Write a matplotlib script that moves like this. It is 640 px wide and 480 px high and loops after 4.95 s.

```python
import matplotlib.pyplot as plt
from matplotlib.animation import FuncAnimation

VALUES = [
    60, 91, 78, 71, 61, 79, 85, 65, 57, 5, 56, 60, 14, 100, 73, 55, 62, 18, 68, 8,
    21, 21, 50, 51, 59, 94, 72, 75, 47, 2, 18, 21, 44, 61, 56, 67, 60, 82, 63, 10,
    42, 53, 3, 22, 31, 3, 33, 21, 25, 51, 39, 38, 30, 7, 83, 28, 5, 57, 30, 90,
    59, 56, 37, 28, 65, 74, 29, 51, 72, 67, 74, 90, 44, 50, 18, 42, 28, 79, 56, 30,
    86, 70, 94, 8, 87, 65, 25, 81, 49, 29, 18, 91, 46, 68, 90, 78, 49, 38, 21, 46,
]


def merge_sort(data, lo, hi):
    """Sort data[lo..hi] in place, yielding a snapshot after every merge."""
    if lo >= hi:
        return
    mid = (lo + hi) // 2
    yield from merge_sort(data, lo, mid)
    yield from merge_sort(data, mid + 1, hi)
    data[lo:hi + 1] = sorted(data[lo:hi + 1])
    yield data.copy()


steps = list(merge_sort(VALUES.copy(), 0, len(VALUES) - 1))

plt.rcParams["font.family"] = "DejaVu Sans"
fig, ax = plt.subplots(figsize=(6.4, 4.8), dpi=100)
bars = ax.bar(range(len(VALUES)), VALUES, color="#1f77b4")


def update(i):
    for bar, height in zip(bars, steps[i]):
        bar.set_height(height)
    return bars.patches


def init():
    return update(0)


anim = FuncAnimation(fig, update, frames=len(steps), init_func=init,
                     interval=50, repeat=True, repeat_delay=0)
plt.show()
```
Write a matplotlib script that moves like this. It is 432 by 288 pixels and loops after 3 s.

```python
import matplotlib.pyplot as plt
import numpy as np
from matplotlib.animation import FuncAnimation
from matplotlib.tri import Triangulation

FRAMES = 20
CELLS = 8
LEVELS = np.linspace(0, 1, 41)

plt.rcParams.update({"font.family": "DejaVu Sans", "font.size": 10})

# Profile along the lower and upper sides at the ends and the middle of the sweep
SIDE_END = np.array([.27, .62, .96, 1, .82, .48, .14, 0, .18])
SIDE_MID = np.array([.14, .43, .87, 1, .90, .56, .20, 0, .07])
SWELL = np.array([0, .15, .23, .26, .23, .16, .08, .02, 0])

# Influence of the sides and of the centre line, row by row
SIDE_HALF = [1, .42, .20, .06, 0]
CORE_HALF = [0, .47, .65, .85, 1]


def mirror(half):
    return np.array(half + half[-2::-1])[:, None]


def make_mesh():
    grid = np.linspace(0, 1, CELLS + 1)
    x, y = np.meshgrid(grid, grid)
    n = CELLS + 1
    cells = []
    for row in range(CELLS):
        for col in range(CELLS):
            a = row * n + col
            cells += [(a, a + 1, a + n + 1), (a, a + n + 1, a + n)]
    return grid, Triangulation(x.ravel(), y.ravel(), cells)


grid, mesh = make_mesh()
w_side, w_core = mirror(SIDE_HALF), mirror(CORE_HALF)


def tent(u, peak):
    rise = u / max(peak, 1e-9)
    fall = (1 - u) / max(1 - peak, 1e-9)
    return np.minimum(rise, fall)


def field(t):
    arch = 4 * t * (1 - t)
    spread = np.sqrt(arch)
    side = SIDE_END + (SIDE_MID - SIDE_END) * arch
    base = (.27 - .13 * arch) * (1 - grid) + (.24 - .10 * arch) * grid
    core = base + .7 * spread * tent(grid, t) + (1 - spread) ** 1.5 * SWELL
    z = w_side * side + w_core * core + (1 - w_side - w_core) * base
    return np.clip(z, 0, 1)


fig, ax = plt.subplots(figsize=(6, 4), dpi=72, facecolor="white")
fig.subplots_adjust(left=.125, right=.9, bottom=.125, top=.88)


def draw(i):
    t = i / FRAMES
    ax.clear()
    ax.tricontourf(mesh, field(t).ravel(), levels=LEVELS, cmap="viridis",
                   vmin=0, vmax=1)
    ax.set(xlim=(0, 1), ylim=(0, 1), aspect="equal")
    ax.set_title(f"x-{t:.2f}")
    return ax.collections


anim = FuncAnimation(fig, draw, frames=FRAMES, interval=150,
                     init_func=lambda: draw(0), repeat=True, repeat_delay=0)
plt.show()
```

****************************************

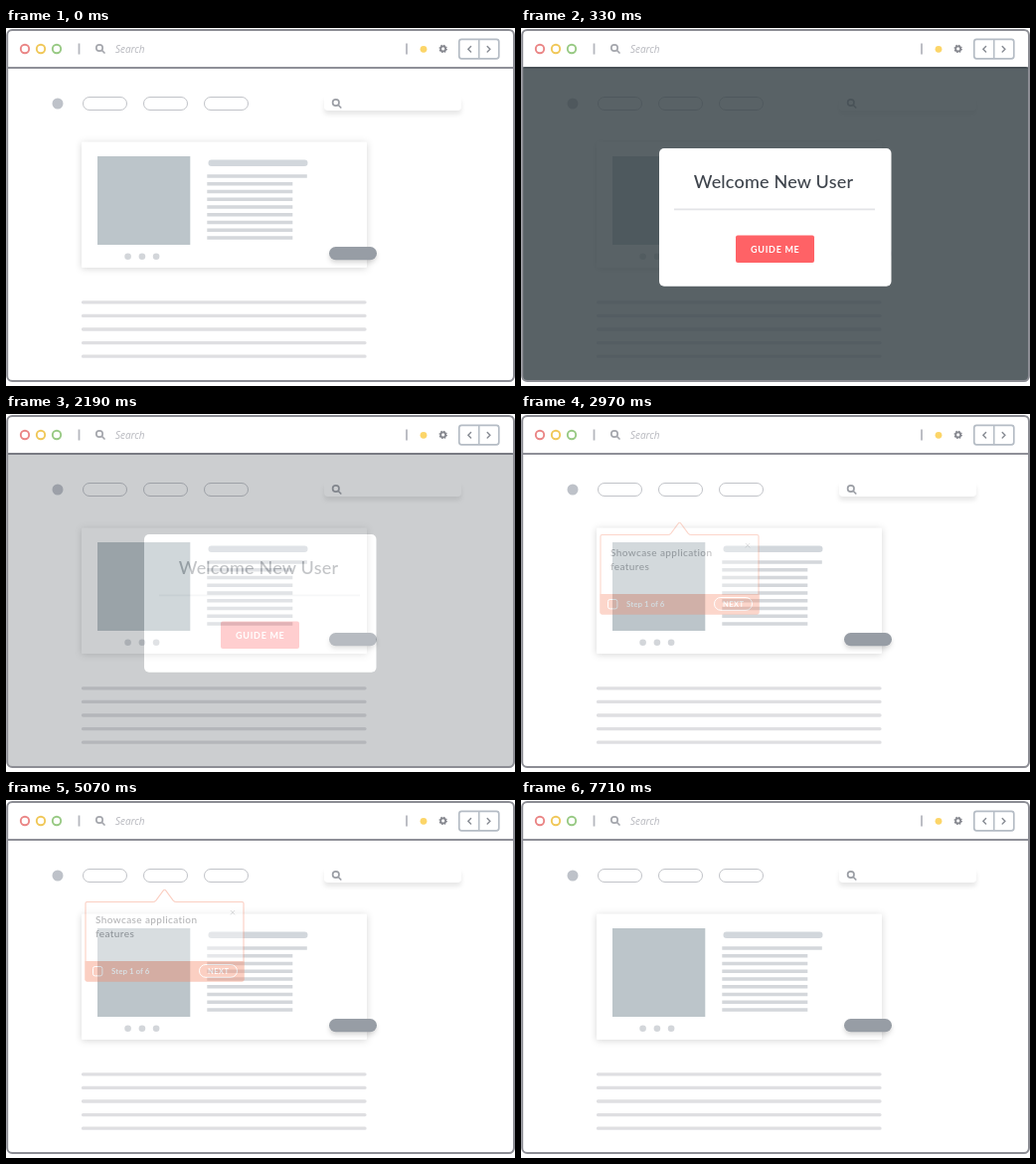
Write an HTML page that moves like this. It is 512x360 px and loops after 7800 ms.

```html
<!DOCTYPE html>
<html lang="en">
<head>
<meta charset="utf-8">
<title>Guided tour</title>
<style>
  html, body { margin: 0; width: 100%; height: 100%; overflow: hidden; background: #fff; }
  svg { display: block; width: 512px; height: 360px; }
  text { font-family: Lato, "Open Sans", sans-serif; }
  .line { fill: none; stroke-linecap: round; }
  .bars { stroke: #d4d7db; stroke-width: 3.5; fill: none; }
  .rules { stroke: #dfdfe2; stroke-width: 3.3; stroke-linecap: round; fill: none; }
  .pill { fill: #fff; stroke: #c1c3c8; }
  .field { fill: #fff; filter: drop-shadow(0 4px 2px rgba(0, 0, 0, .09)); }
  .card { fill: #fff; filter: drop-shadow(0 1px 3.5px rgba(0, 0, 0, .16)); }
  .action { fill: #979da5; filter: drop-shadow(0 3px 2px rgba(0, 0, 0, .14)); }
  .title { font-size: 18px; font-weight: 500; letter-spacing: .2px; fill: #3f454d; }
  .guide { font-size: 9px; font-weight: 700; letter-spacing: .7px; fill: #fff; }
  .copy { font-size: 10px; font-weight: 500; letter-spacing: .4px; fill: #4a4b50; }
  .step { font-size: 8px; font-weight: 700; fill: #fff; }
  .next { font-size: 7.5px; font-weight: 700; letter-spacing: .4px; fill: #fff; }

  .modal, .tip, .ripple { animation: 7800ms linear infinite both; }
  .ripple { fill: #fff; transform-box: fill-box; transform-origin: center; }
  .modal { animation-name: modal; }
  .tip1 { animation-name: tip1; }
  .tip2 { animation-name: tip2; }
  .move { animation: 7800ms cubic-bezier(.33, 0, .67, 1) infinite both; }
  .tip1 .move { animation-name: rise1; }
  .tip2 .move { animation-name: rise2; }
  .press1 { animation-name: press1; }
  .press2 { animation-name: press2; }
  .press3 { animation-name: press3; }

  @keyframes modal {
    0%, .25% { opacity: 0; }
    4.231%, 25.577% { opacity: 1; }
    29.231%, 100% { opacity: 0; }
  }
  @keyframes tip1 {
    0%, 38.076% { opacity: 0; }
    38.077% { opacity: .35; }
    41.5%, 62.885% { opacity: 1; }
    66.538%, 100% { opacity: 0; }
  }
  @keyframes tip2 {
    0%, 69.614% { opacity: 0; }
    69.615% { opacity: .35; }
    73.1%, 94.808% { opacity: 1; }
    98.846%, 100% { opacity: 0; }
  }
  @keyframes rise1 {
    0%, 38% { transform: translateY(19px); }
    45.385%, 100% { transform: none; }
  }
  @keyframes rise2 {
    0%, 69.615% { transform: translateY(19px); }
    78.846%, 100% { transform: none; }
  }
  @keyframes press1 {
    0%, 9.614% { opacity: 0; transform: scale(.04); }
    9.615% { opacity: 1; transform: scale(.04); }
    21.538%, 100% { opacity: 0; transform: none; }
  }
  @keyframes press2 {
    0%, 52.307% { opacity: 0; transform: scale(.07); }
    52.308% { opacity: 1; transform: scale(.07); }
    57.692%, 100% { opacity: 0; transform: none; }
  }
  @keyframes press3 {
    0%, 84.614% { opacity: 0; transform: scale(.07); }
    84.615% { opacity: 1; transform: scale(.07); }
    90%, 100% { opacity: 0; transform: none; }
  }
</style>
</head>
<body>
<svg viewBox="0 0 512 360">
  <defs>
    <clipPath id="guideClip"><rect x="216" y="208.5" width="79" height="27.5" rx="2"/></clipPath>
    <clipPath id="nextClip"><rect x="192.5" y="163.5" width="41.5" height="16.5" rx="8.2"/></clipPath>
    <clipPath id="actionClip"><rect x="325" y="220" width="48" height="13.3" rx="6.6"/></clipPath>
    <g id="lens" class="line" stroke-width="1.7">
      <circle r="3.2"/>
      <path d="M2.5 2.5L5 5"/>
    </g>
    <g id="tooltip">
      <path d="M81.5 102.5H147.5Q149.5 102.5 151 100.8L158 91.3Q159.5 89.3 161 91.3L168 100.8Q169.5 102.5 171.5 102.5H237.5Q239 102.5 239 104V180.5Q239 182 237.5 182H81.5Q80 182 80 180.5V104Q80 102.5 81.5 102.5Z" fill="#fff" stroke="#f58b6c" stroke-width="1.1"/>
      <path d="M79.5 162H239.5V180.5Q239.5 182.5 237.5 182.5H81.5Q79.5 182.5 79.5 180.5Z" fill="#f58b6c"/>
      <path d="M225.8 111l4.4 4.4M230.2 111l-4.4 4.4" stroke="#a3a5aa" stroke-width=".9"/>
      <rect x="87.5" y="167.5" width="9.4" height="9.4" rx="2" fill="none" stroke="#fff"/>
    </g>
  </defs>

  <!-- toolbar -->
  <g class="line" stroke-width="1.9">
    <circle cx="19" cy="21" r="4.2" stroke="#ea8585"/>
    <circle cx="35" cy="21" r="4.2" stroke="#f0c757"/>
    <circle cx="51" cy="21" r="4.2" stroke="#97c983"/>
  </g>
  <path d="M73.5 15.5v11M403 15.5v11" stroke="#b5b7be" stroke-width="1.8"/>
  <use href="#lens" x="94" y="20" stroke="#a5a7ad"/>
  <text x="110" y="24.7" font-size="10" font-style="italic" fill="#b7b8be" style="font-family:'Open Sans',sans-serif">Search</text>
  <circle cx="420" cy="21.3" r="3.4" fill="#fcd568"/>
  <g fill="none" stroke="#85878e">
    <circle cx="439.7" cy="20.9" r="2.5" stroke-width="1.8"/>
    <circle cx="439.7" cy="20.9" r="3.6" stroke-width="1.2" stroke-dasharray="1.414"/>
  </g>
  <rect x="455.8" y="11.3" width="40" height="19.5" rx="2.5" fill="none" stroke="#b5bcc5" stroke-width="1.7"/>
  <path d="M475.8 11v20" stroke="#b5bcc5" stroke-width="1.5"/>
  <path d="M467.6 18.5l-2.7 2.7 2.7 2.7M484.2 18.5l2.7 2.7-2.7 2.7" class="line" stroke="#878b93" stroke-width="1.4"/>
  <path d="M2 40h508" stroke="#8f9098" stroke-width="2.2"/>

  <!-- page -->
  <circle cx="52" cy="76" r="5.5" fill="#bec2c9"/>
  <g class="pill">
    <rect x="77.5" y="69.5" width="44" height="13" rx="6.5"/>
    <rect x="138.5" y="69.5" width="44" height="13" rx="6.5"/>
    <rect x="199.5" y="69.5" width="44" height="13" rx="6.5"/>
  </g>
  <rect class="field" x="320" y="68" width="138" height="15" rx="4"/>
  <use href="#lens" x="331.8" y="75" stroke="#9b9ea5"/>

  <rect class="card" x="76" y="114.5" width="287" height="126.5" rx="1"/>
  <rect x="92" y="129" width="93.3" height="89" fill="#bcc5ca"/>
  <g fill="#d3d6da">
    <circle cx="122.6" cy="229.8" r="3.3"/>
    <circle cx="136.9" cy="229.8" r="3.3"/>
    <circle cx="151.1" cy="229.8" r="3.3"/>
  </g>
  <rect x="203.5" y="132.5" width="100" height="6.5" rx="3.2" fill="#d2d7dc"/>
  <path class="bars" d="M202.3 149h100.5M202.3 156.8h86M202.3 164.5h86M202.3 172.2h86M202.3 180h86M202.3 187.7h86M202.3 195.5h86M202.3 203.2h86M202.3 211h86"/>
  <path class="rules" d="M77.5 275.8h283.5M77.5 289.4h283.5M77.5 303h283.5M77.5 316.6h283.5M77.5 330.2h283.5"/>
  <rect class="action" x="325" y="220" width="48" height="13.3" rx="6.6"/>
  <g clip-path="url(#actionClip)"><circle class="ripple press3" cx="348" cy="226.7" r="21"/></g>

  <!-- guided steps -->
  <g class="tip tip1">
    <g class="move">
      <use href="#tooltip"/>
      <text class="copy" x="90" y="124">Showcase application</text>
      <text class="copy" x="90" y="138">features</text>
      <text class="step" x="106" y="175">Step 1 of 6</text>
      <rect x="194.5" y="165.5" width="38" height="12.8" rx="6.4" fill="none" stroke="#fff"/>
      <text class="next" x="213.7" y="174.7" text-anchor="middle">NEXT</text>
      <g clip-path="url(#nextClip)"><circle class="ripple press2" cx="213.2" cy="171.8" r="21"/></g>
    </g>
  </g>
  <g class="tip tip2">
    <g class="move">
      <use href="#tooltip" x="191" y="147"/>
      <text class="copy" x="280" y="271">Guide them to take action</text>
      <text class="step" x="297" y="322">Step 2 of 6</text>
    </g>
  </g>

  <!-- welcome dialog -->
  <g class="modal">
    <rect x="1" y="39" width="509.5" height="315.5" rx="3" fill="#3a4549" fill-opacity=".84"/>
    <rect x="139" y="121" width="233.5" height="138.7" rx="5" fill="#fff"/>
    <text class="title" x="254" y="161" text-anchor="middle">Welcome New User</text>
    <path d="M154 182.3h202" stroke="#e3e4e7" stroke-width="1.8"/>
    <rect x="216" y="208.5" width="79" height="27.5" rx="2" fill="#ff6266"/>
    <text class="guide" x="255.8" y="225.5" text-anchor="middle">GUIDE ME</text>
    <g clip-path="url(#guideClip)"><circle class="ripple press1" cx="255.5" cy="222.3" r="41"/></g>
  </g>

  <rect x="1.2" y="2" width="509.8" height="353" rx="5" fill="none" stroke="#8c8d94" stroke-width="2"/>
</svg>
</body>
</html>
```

****************************************

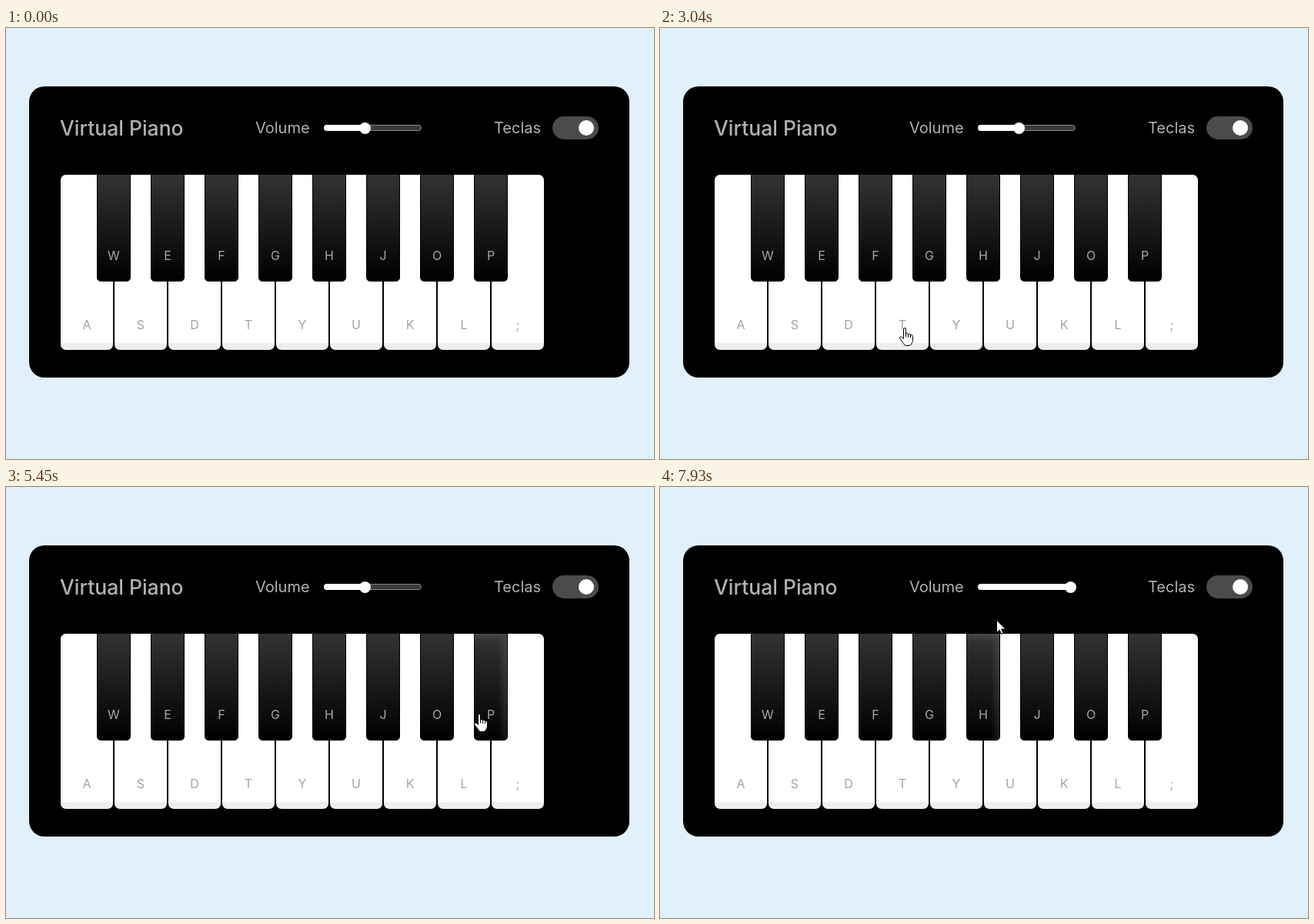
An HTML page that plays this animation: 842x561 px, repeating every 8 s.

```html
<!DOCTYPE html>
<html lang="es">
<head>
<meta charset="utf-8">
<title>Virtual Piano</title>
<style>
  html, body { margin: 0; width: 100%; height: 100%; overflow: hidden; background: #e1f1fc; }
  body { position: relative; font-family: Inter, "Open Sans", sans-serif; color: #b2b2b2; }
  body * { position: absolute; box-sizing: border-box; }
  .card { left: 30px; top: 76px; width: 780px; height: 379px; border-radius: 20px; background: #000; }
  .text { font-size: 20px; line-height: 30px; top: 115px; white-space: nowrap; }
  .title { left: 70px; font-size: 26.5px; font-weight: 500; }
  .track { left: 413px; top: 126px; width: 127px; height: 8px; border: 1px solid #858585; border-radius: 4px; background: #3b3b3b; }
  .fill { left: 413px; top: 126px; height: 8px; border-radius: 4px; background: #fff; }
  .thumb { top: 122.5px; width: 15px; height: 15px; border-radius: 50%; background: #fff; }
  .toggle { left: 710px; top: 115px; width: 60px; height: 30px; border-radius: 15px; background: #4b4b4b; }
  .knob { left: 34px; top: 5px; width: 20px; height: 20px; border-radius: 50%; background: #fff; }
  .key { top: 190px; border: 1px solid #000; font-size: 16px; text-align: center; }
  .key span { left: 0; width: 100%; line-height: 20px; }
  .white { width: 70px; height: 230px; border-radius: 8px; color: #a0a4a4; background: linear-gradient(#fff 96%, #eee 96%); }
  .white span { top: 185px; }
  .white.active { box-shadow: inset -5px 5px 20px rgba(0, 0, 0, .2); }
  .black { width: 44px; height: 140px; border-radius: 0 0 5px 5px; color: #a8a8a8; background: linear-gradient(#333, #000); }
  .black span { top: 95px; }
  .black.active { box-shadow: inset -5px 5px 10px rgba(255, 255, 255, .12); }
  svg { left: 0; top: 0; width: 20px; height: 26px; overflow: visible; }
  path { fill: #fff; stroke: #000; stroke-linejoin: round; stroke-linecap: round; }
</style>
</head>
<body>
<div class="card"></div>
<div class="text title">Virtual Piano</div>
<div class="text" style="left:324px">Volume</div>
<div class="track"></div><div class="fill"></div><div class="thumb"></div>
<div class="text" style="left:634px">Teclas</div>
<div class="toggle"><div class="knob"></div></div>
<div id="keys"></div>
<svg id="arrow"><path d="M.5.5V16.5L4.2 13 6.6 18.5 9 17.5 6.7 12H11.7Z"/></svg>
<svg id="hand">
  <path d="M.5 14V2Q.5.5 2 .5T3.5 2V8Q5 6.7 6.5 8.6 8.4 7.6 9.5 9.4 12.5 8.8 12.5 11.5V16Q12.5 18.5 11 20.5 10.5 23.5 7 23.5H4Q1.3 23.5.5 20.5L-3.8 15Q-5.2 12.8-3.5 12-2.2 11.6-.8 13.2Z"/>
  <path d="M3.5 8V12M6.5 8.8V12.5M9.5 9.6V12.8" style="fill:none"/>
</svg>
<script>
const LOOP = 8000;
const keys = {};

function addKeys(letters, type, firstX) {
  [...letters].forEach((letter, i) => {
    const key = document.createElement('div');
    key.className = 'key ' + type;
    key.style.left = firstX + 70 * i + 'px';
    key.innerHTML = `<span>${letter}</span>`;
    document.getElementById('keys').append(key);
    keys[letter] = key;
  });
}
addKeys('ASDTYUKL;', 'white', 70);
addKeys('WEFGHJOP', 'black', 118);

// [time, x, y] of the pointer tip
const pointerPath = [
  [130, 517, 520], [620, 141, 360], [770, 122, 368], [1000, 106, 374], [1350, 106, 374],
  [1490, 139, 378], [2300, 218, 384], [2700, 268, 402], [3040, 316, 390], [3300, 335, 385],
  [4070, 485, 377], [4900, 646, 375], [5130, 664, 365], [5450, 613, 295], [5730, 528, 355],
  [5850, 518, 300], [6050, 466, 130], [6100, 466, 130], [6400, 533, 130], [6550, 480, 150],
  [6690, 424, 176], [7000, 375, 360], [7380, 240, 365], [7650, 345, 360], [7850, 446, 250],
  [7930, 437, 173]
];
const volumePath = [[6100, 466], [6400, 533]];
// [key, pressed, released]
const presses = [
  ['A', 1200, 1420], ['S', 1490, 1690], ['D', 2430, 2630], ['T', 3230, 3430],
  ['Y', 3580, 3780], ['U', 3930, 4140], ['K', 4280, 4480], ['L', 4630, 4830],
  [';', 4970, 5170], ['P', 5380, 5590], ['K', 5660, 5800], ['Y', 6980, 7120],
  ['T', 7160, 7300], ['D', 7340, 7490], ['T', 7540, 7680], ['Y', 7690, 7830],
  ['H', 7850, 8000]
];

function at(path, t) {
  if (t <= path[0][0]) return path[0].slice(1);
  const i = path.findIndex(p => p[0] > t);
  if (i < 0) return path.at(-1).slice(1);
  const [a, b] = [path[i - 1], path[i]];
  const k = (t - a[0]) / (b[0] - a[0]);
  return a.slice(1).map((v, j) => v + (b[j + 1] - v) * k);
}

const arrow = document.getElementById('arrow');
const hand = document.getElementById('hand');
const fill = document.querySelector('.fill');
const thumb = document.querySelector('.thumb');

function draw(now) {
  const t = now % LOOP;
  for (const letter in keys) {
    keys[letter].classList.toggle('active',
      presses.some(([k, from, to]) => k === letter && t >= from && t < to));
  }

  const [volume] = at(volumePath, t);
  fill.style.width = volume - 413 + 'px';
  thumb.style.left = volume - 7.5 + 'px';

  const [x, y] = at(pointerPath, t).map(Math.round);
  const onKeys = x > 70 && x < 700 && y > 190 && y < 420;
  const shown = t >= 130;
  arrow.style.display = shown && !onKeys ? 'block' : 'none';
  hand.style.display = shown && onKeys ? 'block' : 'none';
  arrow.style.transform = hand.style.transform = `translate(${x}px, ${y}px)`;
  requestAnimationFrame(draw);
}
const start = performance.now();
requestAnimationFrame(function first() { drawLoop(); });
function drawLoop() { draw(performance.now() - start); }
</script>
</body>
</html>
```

****************************************

**INSTRUCTIONS FOR THE TASK**
Scan the records above for the word "border". Copy each line that has it.

**YOUR SOLUTION**
  body * { position: absolute; box-sizing: border-box; }
  .card { left: 30px; top: 76px; width: 780px; height: 379px; border-radius: 20px; background: #000; }
  .track { left: 413px; top: 126px; width: 127px; height: 8px; border: 1px solid #858585; border-radius: 4px; background: #3b3b3b; }
  .fill { left: 413px; top: 126px; height: 8px; border-radius: 4px; background: #fff; }
  .thumb { top: 122.5px; width: 15px; height: 15px; border-radius: 50%; background: #fff; }
  .toggle { left: 710px; top: 115px; width: 60px; height: 30px; border-radius: 15px; background: #4b4b4b; }
  .knob { left: 34px; top: 5px; width: 20px; height: 20px; border-radius: 50%; background: #fff; }
  .key { top: 190px; border: 1px solid #000; font-size: 16px; text-align: center; }
  .white { width: 70px; height: 230px; border-radius: 8px; color: #a0a4a4; background: linear-gradient(#fff 96%, #eee 96%); }
  .black { width: 44px; height: 140px; border-radius: 0 0 5px 5px; color: #a8a8a8; background: linear-gradient(#333, #000); }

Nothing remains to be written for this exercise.